* _Activity_: Could you restate all of the entries, word for word?

* _Listed entries_:
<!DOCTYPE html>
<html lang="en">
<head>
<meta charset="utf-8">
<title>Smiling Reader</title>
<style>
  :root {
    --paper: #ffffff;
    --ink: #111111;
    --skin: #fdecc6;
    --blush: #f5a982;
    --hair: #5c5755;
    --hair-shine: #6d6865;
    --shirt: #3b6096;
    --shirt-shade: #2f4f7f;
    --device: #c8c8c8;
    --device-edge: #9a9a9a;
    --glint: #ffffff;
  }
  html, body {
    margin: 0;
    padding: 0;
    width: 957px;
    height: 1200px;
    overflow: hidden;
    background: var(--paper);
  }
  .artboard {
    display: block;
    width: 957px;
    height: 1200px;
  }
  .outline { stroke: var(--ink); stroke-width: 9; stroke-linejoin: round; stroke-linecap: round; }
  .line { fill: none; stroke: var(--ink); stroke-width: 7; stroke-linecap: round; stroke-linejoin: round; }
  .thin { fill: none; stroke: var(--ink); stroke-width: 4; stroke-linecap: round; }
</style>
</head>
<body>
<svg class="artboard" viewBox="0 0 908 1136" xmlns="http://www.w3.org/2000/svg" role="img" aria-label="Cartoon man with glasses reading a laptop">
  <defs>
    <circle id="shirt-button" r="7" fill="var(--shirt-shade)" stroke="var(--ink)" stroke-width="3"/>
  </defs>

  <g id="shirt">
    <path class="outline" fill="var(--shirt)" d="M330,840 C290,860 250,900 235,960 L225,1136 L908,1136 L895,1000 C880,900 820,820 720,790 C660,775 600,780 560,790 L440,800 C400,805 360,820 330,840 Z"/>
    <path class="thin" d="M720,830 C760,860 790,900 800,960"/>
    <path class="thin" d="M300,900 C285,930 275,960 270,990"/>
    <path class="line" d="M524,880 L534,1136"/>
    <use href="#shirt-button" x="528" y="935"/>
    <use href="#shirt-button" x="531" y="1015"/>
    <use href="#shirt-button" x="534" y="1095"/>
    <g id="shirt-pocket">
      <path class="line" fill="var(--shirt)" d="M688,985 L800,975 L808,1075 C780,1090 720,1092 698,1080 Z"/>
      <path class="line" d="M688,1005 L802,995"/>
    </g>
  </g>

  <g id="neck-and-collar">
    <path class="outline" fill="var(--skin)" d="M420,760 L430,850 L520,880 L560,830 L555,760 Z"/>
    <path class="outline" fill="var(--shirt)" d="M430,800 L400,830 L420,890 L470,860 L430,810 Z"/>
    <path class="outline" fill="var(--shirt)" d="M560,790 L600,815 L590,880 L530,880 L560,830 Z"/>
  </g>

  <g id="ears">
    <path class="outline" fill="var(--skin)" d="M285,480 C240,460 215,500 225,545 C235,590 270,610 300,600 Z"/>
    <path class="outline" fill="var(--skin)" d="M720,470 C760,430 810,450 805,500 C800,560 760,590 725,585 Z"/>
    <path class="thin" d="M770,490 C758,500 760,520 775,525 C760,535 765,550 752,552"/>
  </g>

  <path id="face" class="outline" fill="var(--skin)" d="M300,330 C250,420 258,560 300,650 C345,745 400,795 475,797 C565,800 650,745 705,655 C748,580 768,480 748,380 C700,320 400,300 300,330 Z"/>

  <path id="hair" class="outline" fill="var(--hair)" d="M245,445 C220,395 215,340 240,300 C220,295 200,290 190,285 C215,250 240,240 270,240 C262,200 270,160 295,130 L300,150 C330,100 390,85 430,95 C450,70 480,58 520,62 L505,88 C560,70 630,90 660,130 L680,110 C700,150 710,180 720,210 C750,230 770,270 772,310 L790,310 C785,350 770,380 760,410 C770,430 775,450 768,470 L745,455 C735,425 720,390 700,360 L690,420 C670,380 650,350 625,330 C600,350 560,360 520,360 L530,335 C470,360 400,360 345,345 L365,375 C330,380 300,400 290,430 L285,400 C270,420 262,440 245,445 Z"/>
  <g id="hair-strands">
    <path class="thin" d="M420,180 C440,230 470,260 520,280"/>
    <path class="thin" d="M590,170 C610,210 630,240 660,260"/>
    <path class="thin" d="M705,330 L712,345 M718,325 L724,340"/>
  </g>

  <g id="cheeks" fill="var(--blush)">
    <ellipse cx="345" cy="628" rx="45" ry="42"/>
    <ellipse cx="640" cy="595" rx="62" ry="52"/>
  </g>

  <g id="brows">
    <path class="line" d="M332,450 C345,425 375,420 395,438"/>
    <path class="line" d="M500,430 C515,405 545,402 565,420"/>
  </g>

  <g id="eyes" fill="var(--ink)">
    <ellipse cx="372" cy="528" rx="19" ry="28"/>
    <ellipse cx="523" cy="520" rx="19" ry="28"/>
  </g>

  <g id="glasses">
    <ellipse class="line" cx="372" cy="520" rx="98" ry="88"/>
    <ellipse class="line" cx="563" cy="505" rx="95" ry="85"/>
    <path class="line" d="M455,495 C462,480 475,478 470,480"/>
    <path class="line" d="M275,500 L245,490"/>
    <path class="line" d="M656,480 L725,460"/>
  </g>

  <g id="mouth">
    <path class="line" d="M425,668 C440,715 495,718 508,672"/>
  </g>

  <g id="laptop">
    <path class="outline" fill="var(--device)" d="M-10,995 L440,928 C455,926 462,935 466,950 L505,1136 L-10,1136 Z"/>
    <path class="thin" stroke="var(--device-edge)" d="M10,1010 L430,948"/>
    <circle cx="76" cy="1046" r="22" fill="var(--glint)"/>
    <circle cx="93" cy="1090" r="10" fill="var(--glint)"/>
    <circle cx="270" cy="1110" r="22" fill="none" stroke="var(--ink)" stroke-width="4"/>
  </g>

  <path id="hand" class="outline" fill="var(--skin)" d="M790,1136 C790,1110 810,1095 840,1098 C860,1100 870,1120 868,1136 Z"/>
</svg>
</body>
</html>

* _Response_:
<!DOCTYPE html>
<html lang="en">
<head>
<meta charset="utf-8">
<title>Smiling Reader</title>
<style>
  :root {
    --paper: #ffffff;
    --ink: #111111;
    --skin: #fdecc6;
    --blush: #f5a982;
    --hair: #5c5755;
    --hair-shine: #6d6865;
    --shirt: #3b6096;
    --shirt-shade: #2f4f7f;
    --device: #c8c8c8;
    --device-edge: #9a9a9a;
    --glint: #ffffff;
  }
  html, body {
    margin: 0;
    padding: 0;
    width: 957px;
    height: 1200px;
    overflow: hidden;
    background: var(--paper);
  }
  .artboard {
    display: block;
    width: 957px;
    height: 1200px;
  }
  .outline { stroke: var(--ink); stroke-width: 9; stroke-linejoin: round; stroke-linecap: round; }
  .line { fill: none; stroke: var(--ink); stroke-width: 7; stroke-linecap: round; stroke-linejoin: round; }
  .thin { fill: none; stroke: var(--ink); stroke-width: 4; stroke-linecap: round; }
</style>
</head>
<body>
<svg class="artboard" viewBox="0 0 908 1136" xmlns="http://www.w3.org/2000/svg" role="img" aria-label="Cartoon man with glasses reading a laptop">
  <defs>
    <circle id="shirt-button" r="7" fill="var(--shirt-shade)" stroke="var(--ink)" stroke-width="3"/>
  </defs>

  <g id="shirt">
    <path class="outline" fill="var(--shirt)" d="M330,840 C290,860 250,900 235,960 L225,1136 L908,1136 L895,1000 C880,900 820,820 720,790 C660,775 600,780 560,790 L440,800 C400,805 360,820 330,840 Z"/>
    <path class="thin" d="M720,830 C760,860 790,900 800,960"/>
    <path class="thin" d="M300,900 C285,930 275,960 270,990"/>
    <path class="line" d="M524,880 L534,1136"/>
    <use href="#shirt-button" x="528" y="935"/>
    <use href="#shirt-button" x="531" y="1015"/>
    <use href="#shirt-button" x="534" y="1095"/>
    <g id="shirt-pocket">
      <path class="line" fill="var(--shirt)" d="M688,985 L800,975 L808,1075 C780,1090 720,1092 698,1080 Z"/>
      <path class="line" d="M688,1005 L802,995"/>
    </g>
  </g>

  <g id="neck-and-collar">
    <path class="outline" fill="var(--skin)" d="M420,760 L430,850 L520,880 L560,830 L555,760 Z"/>
    <path class="outline" fill="var(--shirt)" d="M430,800 L400,830 L420,890 L470,860 L430,810 Z"/>
    <path class="outline" fill="var(--shirt)" d="M560,790 L600,815 L590,880 L530,880 L560,830 Z"/>
  </g>

  <g id="ears">
    <path class="outline" fill="var(--skin)" d="M285,480 C240,460 215,500 225,545 C235,590 270,610 300,600 Z"/>
    <path class="outline" fill="var(--skin)" d="M720,470 C760,430 810,450 805,500 C800,560 760,590 725,585 Z"/>
    <path class="thin" d="M770,490 C758,500 760,520 775,525 C760,535 765,550 752,552"/>
  </g>

  <path id="face" class="outline" fill="var(--skin)" d="M300,330 C250,420 258,560 300,650 C345,745 400,795 475,797 C565,800 650,745 705,655 C748,580 768,480 748,380 C700,320 400,300 300,330 Z"/>

  <path id="hair" class="outline" fill="var(--hair)" d="M245,445 C220,395 215,340 240,300 C220,295 200,290 190,285 C215,250 240,240 270,240 C262,200 270,160 295,130 L300,150 C330,100 390,85 430,95 C450,70 480,58 520,62 L505,88 C560,70 630,90 660,130 L680,110 C700,150 710,180 720,210 C750,230 770,270 772,310 L790,310 C785,350 770,380 760,410 C770,430 775,450 768,470 L745,455 C735,425 720,390 700,360 L690,420 C670,380 650,350 625,330 C600,350 560,360 520,360 L530,335 C470,360 400,360 345,345 L365,375 C330,380 300,400 290,430 L285,400 C270,420 262,440 245,445 Z"/>
  <g id="hair-strands">
    <path class="thin" d="M420,180 C440,230 470,260 520,280"/>
    <path class="thin" d="M590,170 C610,210 630,240 660,260"/>
    <path class="thin" d="M705,330 L712,345 M718,325 L724,340"/>
  </g>

  <g id="cheeks" fill="var(--blush)">
    <ellipse cx="345" cy="628" rx="45" ry="42"/>
    <ellipse cx="640" cy="595" rx="62" ry="52"/>
  </g>

  <g id="brows">
    <path class="line" d="M332,450 C345,425 375,420 395,438"/>
    <path class="line" d="M500,430 C515,405 545,402 565,420"/>
  </g>

  <g id="eyes" fill="var(--ink)">
    <ellipse cx="372" cy="528" rx="19" ry="28"/>
    <ellipse cx="523" cy="520" rx="19" ry="28"/>
  </g>

  <g id="glasses">
    <ellipse class="line" cx="372" cy="520" rx="98" ry="88"/>
    <ellipse class="line" cx="563" cy="505" rx="95" ry="85"/>
    <path class="line" d="M455,495 C462,480 475,478 470,480"/>
    <path class="line" d="M275,500 L245,490"/>
    <path class="line" d="M656,480 L725,460"/>
  </g>

  <g id="mouth">
    <path class="line" d="M425,668 C440,715 495,718 508,672"/>
  </g>

  <g id="laptop">
    <path class="outline" fill="var(--device)" d="M-10,995 L440,928 C455,926 462,935 466,950 L505,1136 L-10,1136 Z"/>
    <path class="thin" stroke="var(--device-edge)" d="M10,1010 L430,948"/>
    <circle cx="76" cy="1046" r="22" fill="var(--glint)"/>
    <circle cx="93" cy="1090" r="10" fill="var(--glint)"/>
    <circle cx="270" cy="1110" r="22" fill="none" stroke="var(--ink)" stroke-width="4"/>
  </g>

  <path id="hand" class="outline" fill="var(--skin)" d="M790,1136 C790,1110 810,1095 840,1098 C860,1100 870,1120 868,1136 Z"/>
</svg>
</body>
</html>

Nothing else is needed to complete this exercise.